High quality factors are usually desired in MEMS oscillator as it will improve the oscillator's close-to-carrier noise. However, a possible alternative to improve phase noise is to oscillate the device at the critical vibration point. Previous research has shown that even though the frequency amplitude curve starts to show multi-value solutions as devices are driven into the nonlinear regime, frequency is a single-value function of the phase. Therefore, unlike open loop sweeps where instability occurs, stable operation can be achieved by controlling the close loop oscillation phase. At the critical bifurcation vibration point where the freq vs. phase curve is vertical, frequency is insensitive to phase, thus providing opportunities for phase noise reduction.
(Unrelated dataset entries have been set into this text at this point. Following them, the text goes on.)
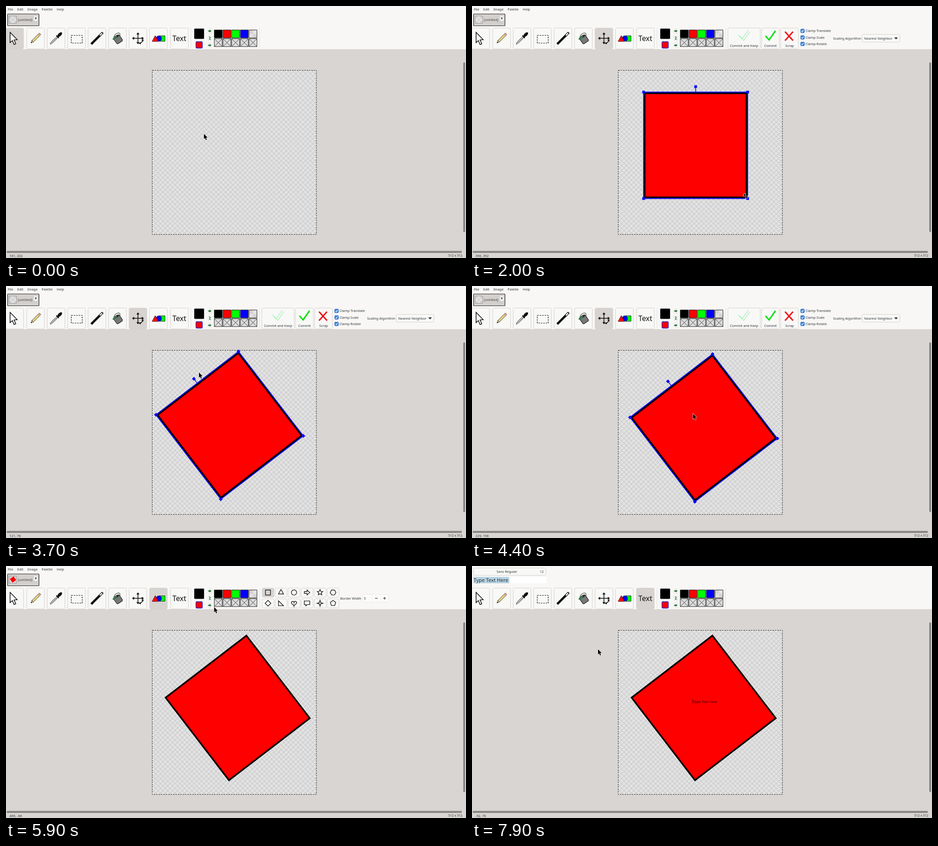
Recreate the animation shown at these times as an HTML page with a canvas. Size 1011 by 554 pixels, loop 8 s.

```html
<!DOCTYPE html>
<html lang="en">
<head>
<meta charset="utf-8">
<title>Image editor</title>
<style>
html, body { margin: 0; width: 1011px; height: 554px; overflow: hidden; background: #d8d5d2; }
canvas { display: block; }
</style>
</head>
<body>
<canvas id="stage" width="1011" height="554"></canvas>
<script>
const ctx = document.getElementById('stage').getContext('2d');
const { PI, cos, sin, floor } = Math;
const LOOP = 8000, STEP = 100;
const FONT = '"Noto Sans", "Open Sans", sans-serif';
const INK = '#2e3436', BLUE = '#0000ff', RED = '#ff0000', GREEN = '#00ff00';
const DOWN = '#d6d3d0', FACE = '#f8f8f7', EDGE = '#d6d1cd', HANDLE = '#0a0af5';
const DOC = { x: 321, y: 141, size: 361, zoom: 0.705 };
const CENTER = { x: 491.5, y: 306.3 };
const SELECT = 0, MOVE = 6, SHAPE = 7, TEXT = 8;

// Pointer moves: start, end, x, y. It rests in between.
const MOVES = [
  [100, 700, 335, 76],
  [800, 1200, 376.5, 188.6],
  [1300, 1700, 604.5, 422.5],   // draw the square
  [1800, 1900, 600.3, 417.8],
  [2100, 2700, 491.5, 177],
  [2700, 3500, 413, 204],       // rotate it
  [3500, 3600, 406.6, 195],
  [3600, 3700, 424, 190],
  [3700, 4000, 468, 275],
  [4000, 4400, 485.7, 280.7],   // shift it
  [4600, 4900, 684, 190],
  [4900, 5100, 652.3, 94.7],
  [5100, 5200, 652, 81],        // commit
  [5500, 6200, 331.2, 96.2],
  [6200, 6600, 372, 80],
  [6900, 7400, 486, 292],
  [7600, 7800, 284.7, 190.6],
  [7800, 7900, 277, 183]
];

const clamp = (v, a, b) => Math.min(b, Math.max(a, v));

function pointer(t) {
  let x = 435, y = t < 0 ? 283.7 : 281;
  for (const [a, b, tx, ty] of MOVES) {
    const u = clamp((t - a) / (b - a), 0, 1), e = u * u * (3 - 2 * u);
    x += (tx - x) * e;
    y += (ty - y) * e;
  }
  return { x, y };
}

function toolAt(t) {
  if (t < 700) return SELECT;
  if (t < 1700) return SHAPE;
  if (t < 5500) return MOVE;
  return t < 6900 ? SHAPE : TEXT;
}

// The readout keeps the last place seen outside the toolbar.
function readout(t) {
  let s = t - STEP;
  while (pointer(s).y < 94.5) s -= STEP;
  const p = pointer(s);
  return floor((p.x - DOC.x) / DOC.zoom) + ', ' + floor((p.y - DOC.y) / DOC.zoom);
}

function rect(x, y, w, h, fill) {
  ctx.fillStyle = fill;
  ctx.fillRect(x, y, w, h);
}

function paint(fill, stroke, lw = 1) {
  if (fill) { ctx.fillStyle = fill; ctx.fill(); }
  if (stroke) { ctx.strokeStyle = stroke; ctx.lineWidth = lw; ctx.stroke(); }
}

function box(x, y, w, h, fill, edge, r = 3, lw = 1) {
  ctx.beginPath();
  ctx.roundRect(x + 0.5, y + 0.5, w - 1, h - 1, r);
  paint(fill, edge, lw);
}

function oval(x, y, rx, ry, turn, fill, stroke, lw) {
  ctx.beginPath();
  ctx.ellipse(x, y, rx, ry, turn, 0, 2 * PI);
  paint(fill, stroke, lw);
}

function trace(pts, close) {
  ctx.beginPath();
  for (let i = 0; i < pts.length; i += 2) ctx.lineTo(pts[i], pts[i + 1]);
  if (close) ctx.closePath();
}

function poly(pts, ...style) {
  trace(pts, true);
  paint(...style);
}

function line(pts, color, lw) {
  trace(pts, false);
  paint(null, color, lw);
}

function cross(x, y, w, h, color, lw) {
  line([x, y, x + w, y + h], color, lw);
  line([x + w, y, x, y + h], color, lw);
}

function text(s, x, y, size = 7.4, align = 'left', color = INK, style = '') {
  ctx.font = `${style} ${size}px ${FONT}`;
  ctx.textAlign = align;
  ctx.fillStyle = color;
  ctx.fillText(s, x, y + size * 0.36);
  return ctx.measureText(s).width;
}

function at(x, y, turn, draw, scale = 1) {
  ctx.save();
  ctx.translate(x, y);
  ctx.rotate(turn);
  ctx.scale(scale, scale);
  draw();
  ctx.restore();
}

function dashed(on, off, draw) {
  ctx.setLineDash([on, off]);
  draw();
  ctx.setLineDash([]);
}

// Closed curve sampled from a function of the angle
function curve(n, f) {
  return Array.from({ length: n }, (_, i) => f(i * 2 * PI / n, i)).flat();
}

const ring = (n, r, turn = -PI / 2) => curve(n, a => [r * cos(a + turn), r * sin(a + turn)]);

const star = (n, r, inner) => curve(2 * n, (a, i) => {
  const d = i % 2 ? inner : r;
  return [d * sin(a), -d * cos(a)];
});

const heart = curve(40, a => [
  0.36 * 16 * sin(a) ** 3,
  -0.36 * (13 * cos(a) - 5 * cos(2 * a) - 2 * cos(3 * a) - cos(4 * a))
]);

const blockArrow = (l, h, w) => [-l, -w, 0, -w, 0, -h, l, 0, 0, h, 0, w, -l, w];
const ARROW = [0, 0, 0, 11.5, 2.6, 9.2, 4.5, 13.7, 6.4, 12.9, 4.5, 8.5, 8, 8.2];
const TICK = [-11, 1, -3, 10, 11, -10];

function checker(x, y, size, n) {
  const c = size / n;
  rect(x, y, size, size, '#e3e3e3');
  for (let j = 0; j < n; j++)
    for (let i = j % 2; i < n; i += 2) rect(x + i * c, y + j * c, c, c, '#d3d3d3');
}

const SLANT = -PI / 4;
const icons = [
  () => at(-10, -13, 0, () => poly(ARROW, '#fff', '#111', 0.8), 1.95),
  () => at(0, 0, SLANT, () => {
    poly([-14.5, 0, -9, -2.4, -9, 2.4], '#e8cfa0', '#333', 0.8);
    oval(-13, 0, 1.3, 0.8, 0, '#111');
    box(-9.5, -2.9, 24, 5.8, '#e6d47c', '#333', 0.5, 0.9);
    rect(9, -2, 4.6, 4, '#e79a9a');
  }),
  () => at(0, 0, SLANT, () => {
    oval(-6, 0, 12, 1.5, 0, '#eee', '#222', 1);
    box(3, -4.5, 3.5, 9, '#111', null, 1);
    oval(11.5, 0, 6.5, 3.4, 0, '#111');
  }),
  () => dashed(3.4, 2, () => {
    ctx.beginPath();
    ctx.rect(-11.5, -6.5, 24, 17);
    paint(null, '#111', 1.2);
  }),
  () => at(0, 0, SLANT, () => {
    rect(-18, -2.5, 36, 5, '#111');
    rect(9, -1.3, 7, 2.6, '#fff');
  }),
  () => {
    oval(-1, -5, 5, 8, 0.8, null, '#444', 1.2);
    at(1, 2, -0.6, () => box(-8, -7, 16, 16, '#777', '#222', 3, 1.2));
    oval(-2, -4, 7, 2.6, -0.55, '#333');
    oval(-6, -1, 6, 2.3, -0.7, '#2f7d4c');
  },
  () => {
    for (let i = 0; i < 4; i++) at(0, 0, i * PI / 2, () => {
      line([0, 0, 10, 0], '#111', 1.6);
      poly([13, 0, 8.5, -3.5, 8.5, 3.5], '#111');
    });
    ctx.beginPath();
    ctx.arc(2, 2, 9, 0.25, 1.35);
    paint(null, '#111', 1.5);
    at(10.5, 4.5, PI / 6, () => poly(ring(3, 3), '#111'));
    at(4.5, 11, -PI / 2, () => poly(ring(3, 3), '#111'));
  },
  () => {
    box(1, -6, 14, 13, GREEN, '#222', 0);
    oval(1, 0.5, 6, 6, 0, BLUE, '#113', 0.8);
    poly([-14, 7, -7, -6, 0, 7], RED, '#311', 0.8);
  },
  () => text('Text', 0, 0, 15.8, 'center', '#111')
];

const shapes = [
  ring(4, 7.8, PI / 4), ring(3, 6.5), ring(40, 5.7), blockArrow(6, 5.5, 2), star(5, 6.5, 2.8), ring(6, 6.3, 0),
  ring(4, 6.3), [-5.5, -5.5, 5.5, 5.5, -5.5, 5.5], heart,
  [-6, -5, 6, -5, 6, 3, 0, 3, -2.5, 6, -2.5, 3, -6, 3], star(4, 6.5, 2), ring(5, 6.2)
];

function button(x, y, w, h, p, on) {
  const over = p.x >= x && p.x < x + w && p.y >= y && p.y < y + h;
  box(x, y, w, h, on || over ? DOWN : FACE, EDGE);
}

function textHeader() {
  box(3, 4, 160, 17, FACE, EDGE);
  text('Sans Regular', 54, 12.7);
  text('12', 149, 12.7);
  rect(2, 24, 162, 14, '#fff');
  rect(3, 24, 79, 14, '#b8d4e3');
  text('Type Text Here', 3.5, 31, 11);
}

function menuHeader(done) {
  let x = 4;
  for (const s of ['File', 'Edit', 'Image', 'Palette', 'Help']) x += text(s, x, 7) + 9;
  box(3, 17, 70, 27, '#d3d0cd', '#222', 1, 1.2);
  checker(7, 22, 16, 3);
  if (done) at(15.4, 29.8, -0.65, () => rect(-5, -5, 10, 10, RED));
  box(6.5, 21.5, 17, 17, null, '#8a8a8a', 0, 0.8);
  text('[untitled]', 26, 30.5, 7.4, 'left', '#444');
  box(61, 22, 9, 11, FACE, '#e4e1de', 2);
  text('x', 65.4, 26.8, 7, 'center', '#111', 'bold');
}

function palette() {
  for (const x of [406.5, 557.5]) line([x, 48, x, 94], '#e6e3e0');
  box(413, 49, 23, 24, '#000', '#a9acb4', 2);
  box(417, 78, 15, 15, RED, '#1515d0', 2, 1.3);
  for (let i = 0; i < 3; i++) {
    const y = 55 + i * 15.7;
    box(443.5, y - 5.5, 9, 11, '#fff', '#dcdcdc', 2);
    if (i === 1) for (const d of [-2, 2])
      at(448, y + d, d < 0 ? 0.5 : PI + 0.5, () => poly(blockArrow(2.5, 2, 0.6), '#1d6a2a'));
    else at(448, y, 0, () => poly(blockArrow(3, 2.6, 1), '#3a9448', '#124d1b', 0.8));
  }
  ['#000', RED, GREEN, BLUE, null].forEach((c, i) => {
    const x = 457.8 + i * 19.1, w = 17.4;
    if (c) rect(x, 52.7, w, w, c);
    else checker(x, 52.7, w, 2);
    rect(x, 71.8, w, w, '#dcdcdc');
    cross(x, 71.8, w, w, '#333', 0.9);
    for (const y of [52.2, 71.3]) box(x - 0.5, y, w + 1, w + 1, null, '#222', 0);
  });
}

function shapePanel(p) {
  shapes.forEach((pts, i) => {
    const x = 562.5 + (i % 6) * 28.6, y = 48 + floor(i / 6) * 23.7;
    button(x, y, 27, 21, p, i === 0);
    at(x + 13.3, y + 10.2, 0, () => poly(pts, null, '#1a1a1a', 1.4));
  });
  text('Border Width', 734.5, 71);
  box(783, 62, 59, 18, '#fbfbfa', '#ece9e6');
  text('5', 786.5, 71);
  for (const x of [804.5, 823.5]) line([x, 63, x, 79], '#efedeb');
  for (const x of [814, 832]) line([x - 3, 71, x + 3, 71], INK, 1.2);
  line([832, 68, 832, 74], INK, 1.2);
}

function transformPanel(p) {
  const labels = [['Commit and Keep', 562, 72], ['Commit', 636, 40], ['Scrap', 678, 40]];
  for (const [s, x, w] of labels) {
    button(x, 48, w, 47, p);
    text(s, x + w / 2, 87, 7.4, 'center');
  }
  dashed(2, 1.3, () => {
    for (const d of [-1.5, 2]) at(598 + d, 64 + d, 0, () => line(TICK, '#2be04a', 1));
  });
  at(656, 64.5, 0, () => line(TICK, '#0fe00f', 3.2));
  cross(688, 56.5, 17.5, 19.5, '#f01414', 3.2);
  ['Translate', 'Scale', 'Rotate'].forEach((s, i) => {
    const y = 54.8 + i * 14.3;
    box(722, y - 4.5, 9, 9, '#3584e4', '#2a6cc0', 1.5);
    at(726.5, y, 0, () => line(TICK, '#fff', 6), 0.21);
    text('Clamp ' + s, 733, y);
  });
  text('Scaling Algorithm', 793.7, 71);
  box(857, 62, 84, 18, FACE, EDGE);
  text('Nearest Neighbor', 862, 71);
  poly([928, 69, 936, 69, 932, 73.5], INK);
}

function bordered(x, y, w, h) {
  const b = 5 * DOC.zoom;
  rect(x, y, w, h, '#000');
  rect(x + b, y + b, Math.max(0, w - 2 * b), Math.max(0, h - 2 * b), RED);
}

function drawShape(t) {
  if (t < 1400) return;
  if (t < 1700) {
    const a = pointer(1300), b = pointer(t);
    bordered(a.x, a.y, b.x - a.x, b.y - a.y);
    return;
  }
  const grip = pointer(clamp(t, 2700, 3500));
  const turn = Math.atan2(grip.x - CENTER.x, CENTER.y - grip.y);
  const from = pointer(4000), to = pointer(clamp(t, 4000, 4400));
  at(CENTER.x + to.x - from.x, CENTER.y + to.y - from.y, turn, () => {
    const w = 114.3, h = 117;
    bordered(0.6 - w, 0.8 - h, 2 * w - 1.2, 2 * h - 1.6);
    if (t >= 5500) return;
    ctx.strokeStyle = HANDLE;
    ctx.lineWidth = 2;
    ctx.strokeRect(-w, -h, 2 * w, 2 * h);
    line([0, -h, 0, -129], HANDLE, 1.6);
    for (const x of [-w, w]) for (const y of [-h, h]) rect(x - 3, y - 3, 6, 6, HANDLE);
    rect(-3, -132, 6, 6, HANDLE);
  });
}

function drawPointer(t, p) {
  ctx.lineJoin = 'round';
  if (t >= 1700 && t <= 2000) {
    for (const d of [0, PI]) at(p.x + 1, p.y, PI / 4 + d, () =>
      at(3, 0, 0, () => poly(blockArrow(3.5, 4.5, 1.4), '#000', '#fff', 0.7)));
  } else {
    at(p.x, p.y, 0, () => {
      poly(ARROW, null, '#fff', 1.2);
      poly(ARROW, '#000');
    });
  }
  ctx.lineJoin = 'miter';
}

function draw(t) {
  const p = pointer(t), tool = toolAt(t);
  rect(0, 0, 1011, 554, '#d8d5d2');
  rect(0, 0, 1011, 95, '#f8f7f5');
  if (t >= 7700) textHeader();
  else menuHeader(t >= 5500);

  icons.forEach((icon, i) => {
    const x = Math.round(i * 45.15 - 0.6);
    button(x, 48, 40, 47, p, i === tool);
    at(x + 20, 71, 0, icon);
  });
  palette();
  if (tool === SHAPE) shapePanel(p);
  if (tool === MOVE) transformPanel(p);

  checker(DOC.x, DOC.y, DOC.size, 68);
  dashed(3.2, 2.1, () => box(DOC.x - 0.1, DOC.y - 0.1, DOC.size + 0.8, DOC.size + 0.8, null, '#222', 0));
  drawShape(t);
  if (t >= 7700) {
    text('Type Text Here', 486, 298, 7.6, 'left', '#200');
    line([485, 293, 485, 303], '#200', 0.8);
  }

  box(1004.5, 123.5, 5, 374, '#858483', null, 2);
  box(1, 538, 1001.5, 5.2, '#858483', null, 2);
  text(readout(t), 7.5, 549);
  text('512 x 512', 1003, 549, 6.9, 'right');
  drawPointer(t, p);
}

function tick() {
  draw(floor(performance.now() % LOOP / STEP) * STEP);
  requestAnimationFrame(tick);
}
tick();
</script>
</body>
</html>
```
Understanding the Effect of Doping on Material Nonlinearities
In recent years, there has been an increase interest of using heavily doped p- or n-type silicon for passive frequency-temperature compensation. Adding dopants to the silicon lattice will not only introduce free charge carriers, but will also cause a strain in the lattice due to a size dissimilarity between the silicon and the dopant atoms. These effects shift the semiconductor energy bands and result in a change in the material elastic constants, since any change in the total electronic energy content of the crystal will also contributes to the total elastic energy. Our experimental results clearly show a strong dependence of the nonlinearity character on the orientation, doping level, and vibrational mode shape. These results indicate that the doping can have a significant impact on the character and strength of the elastic nonlinearities in MEMS devices.
Investigation of Nonlinear Coupling in Bulk Acoustic Mode Resonators
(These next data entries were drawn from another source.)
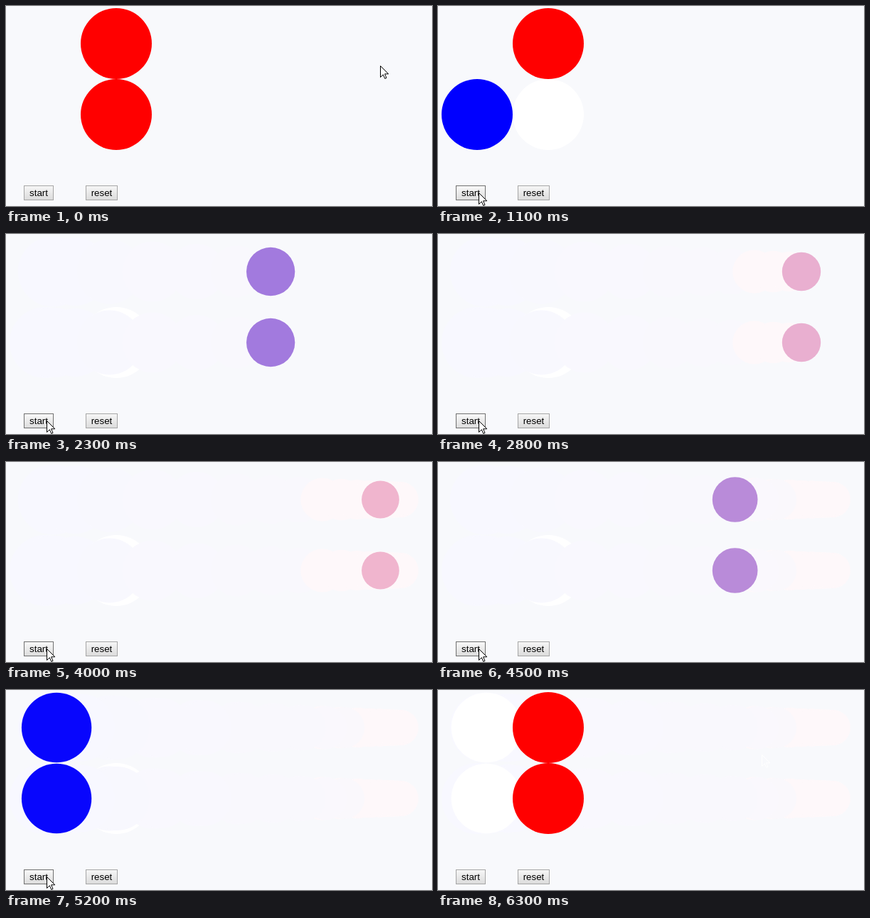
Animation, 599 px wide and 282 px high, one loop 6900 ms. Source, as an HTML page with a canvas:

```html
<!DOCTYPE html>
<html lang="en">
<head>
<meta charset="utf-8">
<title>Bouncing discs</title>
<style>
html, body { margin: 0; width: 100%; height: 100%; overflow: hidden; background: #f8f9fc; }
canvas, .button, #cursor { position: absolute; }
canvas { left: 0; top: 0; }
.button {
  box-sizing: border-box; top: 253px; height: 21px;
  border: 1px solid #a6a6a6;
  background: linear-gradient(#f6f6f6, #dcdcdc);
  font: 13.333px/19px "Liberation Sans", Arial, sans-serif;
  color: #000; text-align: center; white-space: nowrap;
}
#start { left: 25px; width: 42px; }
#reset { left: 112px; width: 45px; }
#start.hover { border-color: #707070; background: linear-gradient(#f8f8f8, #ddd); }
#cursor { left: 0; top: 0; fill: #fff; stroke: #000; }
#cursor.ghost { fill: #f8f9fc; stroke: #fff; }
</style>
</head>
<body>
<canvas id="stage" width="599" height="282"></canvas>
<div class="button" id="start">start</div>
<div class="button" id="reset">reset</div>
<svg id="cursor" width="13" height="20"><path d="M.5.5V16.5L4.3 12.8 6.8 18.4 9 17.4 6.6 11.8H11.8Z"/></svg>
<script>
const LOOP = 6900, STEP = 100;
const CLICK = 700, OUT = 1631, OUT_TIME = 1818, BACK = 3460, BACK_TIME = 1830, END = 5290;
const ROWS = [53, 153];
const ctx = document.getElementById('stage').getContext('2d');
const cursor = document.getElementById('cursor');
const start = document.getElementById('start');

const clamp = v => Math.min(1, Math.max(0, v));
const mix = (a, b, u) => a + (b - a) * u;
const blend = (a, b, u) => `rgb(${a.map((v, i) => Math.round(mix(v, b[i], u)))})`;
const smooth = u => u * u * (3 - 2 * u);

// CSS "ease": cubic-bezier(.25, .1, .25, 1)
function ease(x) {
  const curve = (s, a, b) => 3 * (1 - s) ** 2 * s * a + 3 * (1 - s) * s * s * b + s ** 3;
  let low = 0, high = 1;
  for (let i = 0; i < 24; i++) {
    const s = (low + high) / 2;
    if (curve(s, .25, .25) < x) low = s; else high = s;
  }
  return curve(low, .1, 1);
}

function progress(t) {
  return t < BACK ? ease(clamp((t - OUT) / OUT_TIME)) : ease(clamp((END - t) / BACK_TIME));
}

function disc(x, y, r, color) {
  ctx.fillStyle = color;
  ctx.beginPath();
  ctx.arc(x, y, r, 0, 2 * Math.PI);
  ctx.fill();
}

const mover = (p, y, color) => disc(55 + 500 * p, y, 50 - 25 * p, color);
const red = y => disc(155, y, 50, '#f00');

// Each past pose leaves a faint tint behind
function trailColor(p, t) {
  return p > (t < BACK ? .75 : .86) ? '#fef8fa' : blend([248, 248, 255], [250, 248, 252], p);
}

function drawRow(y, t, begin) {
  if (t < begin) return red(y);
  if (begin === CLICK) disc(155, y, 50, '#fff');
  const first = begin === CLICK ? 1600 : 1700;
  for (let past = first; past < Math.min(t, 5300); past += STEP) {
    const p = progress(past);
    mover(p, y, trailColor(p, past));
  }
  if (t > END) {
    mover(.026, y, '#fff');
    red(y);
  } else {
    const p = progress(t);
    mover(p, y, blend([0, 0, 255], [255, 192, 203], p));
  }
}

function cursorAt(t) {
  if (t < 800) {
    const u = smooth(clamp(t / 650));
    return [mix(526, 61, u), mix(84, 266, u)];
  }
  if (t < 1100) return [60, 265];
  const u = smooth(clamp((t - 5500) / 700));
  return [mix(57, 455, u), mix(263, 91, u)];
}

function frame() {
  const t = Math.floor(performance.now() % LOOP / STEP) * STEP;
  ctx.clearRect(0, 0, 599, 282);
  drawRow(ROWS[0], t, 1700);
  drawRow(ROWS[1], t, CLICK);
  const [x, y] = cursorAt(t).map(Math.round);
  cursor.style.transform = `translate(${x}px, ${y}px)`;
  cursor.classList.toggle('ghost', t >= 6300);
  start.classList.toggle('hover', t >= 600 && t < 5700);
  requestAnimationFrame(frame);
}
frame();
</script>
</body>
</html>
```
In this section, we demonstrate the effect of nonlinear coupling of between different bulk modes of silicon MEMS resonators (e.g. Lame mode resonator and Length extensional resonator). We observed experimentally that the coupling behavior has a strong dependence on the resonant mode order, the mode shape of the coupled modes, as well as the doping type, concentration, and crystal orientation, leading to a variety of complex phenomena which may need to be taken notice of when devices are used under dual-mode operations.